As a health policy researcher and campaigner for a better NHS, I have been following with interest Labour MP Clive Efford’s attempt to reverse some of the current government’s most controversial health policies. His private members bill, although unlikely to succeed, signals Labour’s priorities in heath.
There is no question but that the Coalition’s top-down reorganisation of the NHS needs to be overturned. It extends the use of market forces on a compulsory basis enforcing rules of competition which set the NHS towards increasing privatization. Alongside this, the Coalition removed the Secretary of State’s legal duty to provide health services in England, a duty she or he had had since the creation of the NHS but which was repealed in the 2012 Act.
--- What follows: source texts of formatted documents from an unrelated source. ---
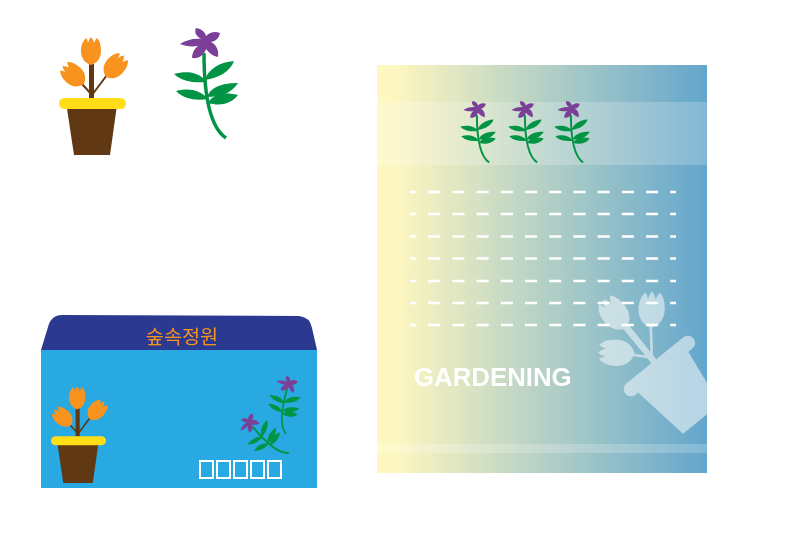
<!DOCTYPE html>
<html lang="ko">
<head>
<meta charset="utf-8">
<title>Gardening stationery set</title>
<style>
:root {
  --paper: #fff;
  --bloom: #f7931e;
  --wood: #603813;
  --rim: #ffde17;
  --petal: #7b3f98;
  --leaf: #009444;
  --envelope: #29a9e1;
  --flap: #2b3990;
  --sheet-left: #fff8c0;
  --sheet-right: #63a6cc;
}
* { box-sizing: border-box; margin: 0; }
html, body { width: 800px; height: 534px; overflow: hidden; }
body { background: var(--paper); }
svg { display: block; overflow: visible; }
.board { position: relative; width: 800px; height: 534px; overflow: hidden; background: var(--paper); }
.symbols { position: absolute; width: 0; height: 0; }
.motifs { position: absolute; left: 59px; top: 28px; display: flex; gap: 48px; }
.motifs .pot { margin-top: 10px; }

.envelope { position: absolute; left: 41px; top: 315px; width: 276px; height: 173px; }
.flap { position: relative; height: 35px; }
.flap h2 {
  position: absolute; left: 6px; right: 0; top: 7px;
  font: 300 19.7px/27px "Noto Sans CJK KR", sans-serif;
  text-align: center; color: var(--bloom);
}
.front { position: relative; height: 138px; background: var(--envelope); }
.front .art { position: absolute; left: 0; top: 0; }
.postcode { position: absolute; left: 158px; top: 110px; display: flex; gap: 2px; padding: 0; list-style: none; }
.postcode li { width: 15px; height: 19px; border: 2px solid var(--paper); }

.sheet {
  position: absolute; left: 377px; top: 65px; width: 330px; height: 408px; overflow: hidden;
  background: linear-gradient(90deg, var(--sheet-left) 0, #fdf6c0 6%, var(--sheet-right) 100%);
}
.band { position: absolute; left: 0; right: 0; background: rgba(255, 255, 255, .2); }
.band.top { top: 37px; height: 63px; }
.band.bottom { top: 379px; height: 9px; }
.sprigs { position: absolute; left: 83px; top: 36px; display: flex; gap: 12px; }
.sprigs svg:last-child { margin-left: -2px; }
.lines { position: absolute; left: 0; top: 0; stroke: var(--paper); stroke-width: 2.4; stroke-dasharray: 12.1 12.1; stroke-dashoffset: 6; }
.sheet h1 {
  position: absolute; left: 37px; top: 297px;
  font: 700 25.8px/30px "Liberation Sans", Arial, sans-serif; color: var(--paper);
}
.watermark { position: absolute; left: 0; top: 0; --bloom: #fff; --wood: #fff; --rim: #fff; }
</style>
</head>
<body>
<svg class="symbols" aria-hidden="true">
  <defs>
    <path id="bloom" d="M0 0C-7-2-10-8-10-14C-10-20-8-24-5-27Q-3-25-3-22Q-2-26 0-28Q2-26 3-22Q4-25 6-27C9-24 10-20 10-14C10-8 7-2 0 0Z"/>
    <g id="potted-plant">
      <g fill="none" stroke="var(--wood)">
        <path stroke-width="5" d="M32.5 26V61"/>
        <path stroke-width="2" d="M23 46L33 57L48 37"/>
      </g>
      <g fill="var(--bloom)">
        <use href="#bloom" transform="translate(32 27)"/>
        <use href="#bloom" transform="translate(25 46) rotate(-50)"/>
        <use href="#bloom" transform="translate(47 39) rotate(40)"/>
      </g>
      <polygon fill="var(--wood)" points="8,70.5 57.500,70.500 51,117 15,117"/>
      <rect fill="var(--rim)" y="60" width="67" height="11" rx="5.500"/>
    </g>
    <g id="flower-sprig">
      <path fill="none" stroke="var(--leaf)" stroke-width="3.500" d="M30 25C30 60 34 98 52 110"/>
      <g fill="var(--leaf)">
        <path d="M31 52C34 41 46 34 60 33C56 44 44 50 31 52Z"/>
        <path d="M33 54C24 43 12 43 0 46C9 54 20 55 33 54Z"/>
        <path d="M33 69C37 58 50 55 64 55C57 66 46 69 33 69Z"/>
        <path d="M34 71C25 61 14 60 2 63C10 71 22 73 34 71Z"/>
        <path d="M34 75C40 65 51 64 64 67C56 77 45 78 34 75Z"/>
      </g>
      <path fill="var(--petal)" d="M27 11C22 8 20 4 22 0C28 1 31 4 32 8C36 4 41 3 46 5C45 10 42 13 37 14C43 17 45 23 44 29C39 28 35 25 32 21C30 27 25 31 18 30C18 25 20 21 24 18C17 19 11 18 6 16C12 12 20 10 27 11Z"/>
    </g>
  </defs>
</svg>

<main class="board">
  <section class="motifs" aria-label="Plant motifs">
    <svg class="pot" width="67" height="117" viewBox="0 0 67 117"><use href="#potted-plant"/></svg>
    <svg class="sprig" width="64" height="111" viewBox="0 0 64 111"><use href="#flower-sprig" x="19" transform="translate(-19)"/></svg>
  </section>

  <section class="envelope">
    <div class="flap">
      <svg width="276" height="35" aria-hidden="true">
        <path fill="var(--flap)" d="M0 35L7 12Q10 0 21 0L258 1Q269 2 271 13L276 35Z"/>
      </svg>
      <h2>숲속정원</h2>
    </div>
    <div class="front">
      <svg class="art" width="276" height="138" aria-hidden="true">
        <use href="#potted-plant" transform="translate(10 37) scale(.82)"/>
        <use href="#flower-sprig" transform="translate(247 34) rotate(16) scale(.51) translate(-29 -15)"/>
        <use href="#flower-sprig" transform="translate(208 73) rotate(-39.5) scale(.51) translate(-29 -15)"/>
      </svg>
      <ul class="postcode" aria-label="Postcode boxes"><li></li><li></li><li></li><li></li><li></li></ul>
    </div>
  </section>

  <section class="sheet">
    <div class="band top"></div>
    <div class="band bottom"></div>
    <div class="sprigs" aria-hidden="true">
      <svg width="36" height="62" viewBox="0 0 64 111"><use href="#flower-sprig"/></svg>
      <svg width="36" height="62" viewBox="0 0 64 111"><use href="#flower-sprig"/></svg>
      <svg width="36" height="62" viewBox="0 0 64 111"><use href="#flower-sprig"/></svg>
    </div>
    <svg class="lines" width="330" height="408" aria-hidden="true">
      <path d="M33 127H299M33 149H299M33 171.500H299M33 193.500H299M33 216H299M33 238H299M33 260H299"/>
    </svg>
    <svg class="watermark" width="330" height="408" aria-hidden="true">
      <use href="#potted-plant" opacity=".52" transform="translate(282 300.500) rotate(-39) scale(1.31) translate(-33.500 -65)"/>
    </svg>
    <h1>GARDENING</h1>
  </section>
</main>
</body>
</html>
Efford’s bill takes us part way down the road to removing some of the worst excesses of the Coalition’s reforms. It removes the economic regulator’s duty to promote competition and attempts to protect the NHS from ‘TTIP’ – the US-EU trading treaty currently under negotiation widely believed, if agreed, to make NHS privatization effectively irreversible.
However there are some important omissions in the bill. Somewhat bizarrely given its promise to do so, it does not in fact restore the Secretary of State’s legal duty to provide national health services in England. It also leaves intact the market structure in the health service – that is, with separate commissioning organisations and providing organisations relating to each other through contracts in some kind of competitive context. This is despite the fact that running a health system as a competitive market has been estimated by at least one expert to be costing the country £5bn every year – that’s £5bn which could instead have been spent on giving patients care.
For those who think market competition will lead to a better and more efficient service, it is worth checking out the state of social care where the combination of market forces plus funding constraints has conspired to reduce quality despite the best efforts of the under- paid and under-valued care workforce. It looks as if this could be precisely the scenario facing the NHS.
The fact is that to restore the NHS as a public organisation devoted to public service rather than market dogma and protected from the predatory intentions of big business, we would have to go beyond undoing the 2012 Act. A real restoration of the NHS requires that many of New Labour’s NHS policies also be reversed. They include the market system itself and their growing use of private companies to provide core services. Indeed many of the instances of privatization in the NHS we currently see around the country result from Labour rather than Coalition policy. Labour will need to go further if it is to show it is truly committed to saving the NHS.
Campaign Against NHS Privatization, Leicester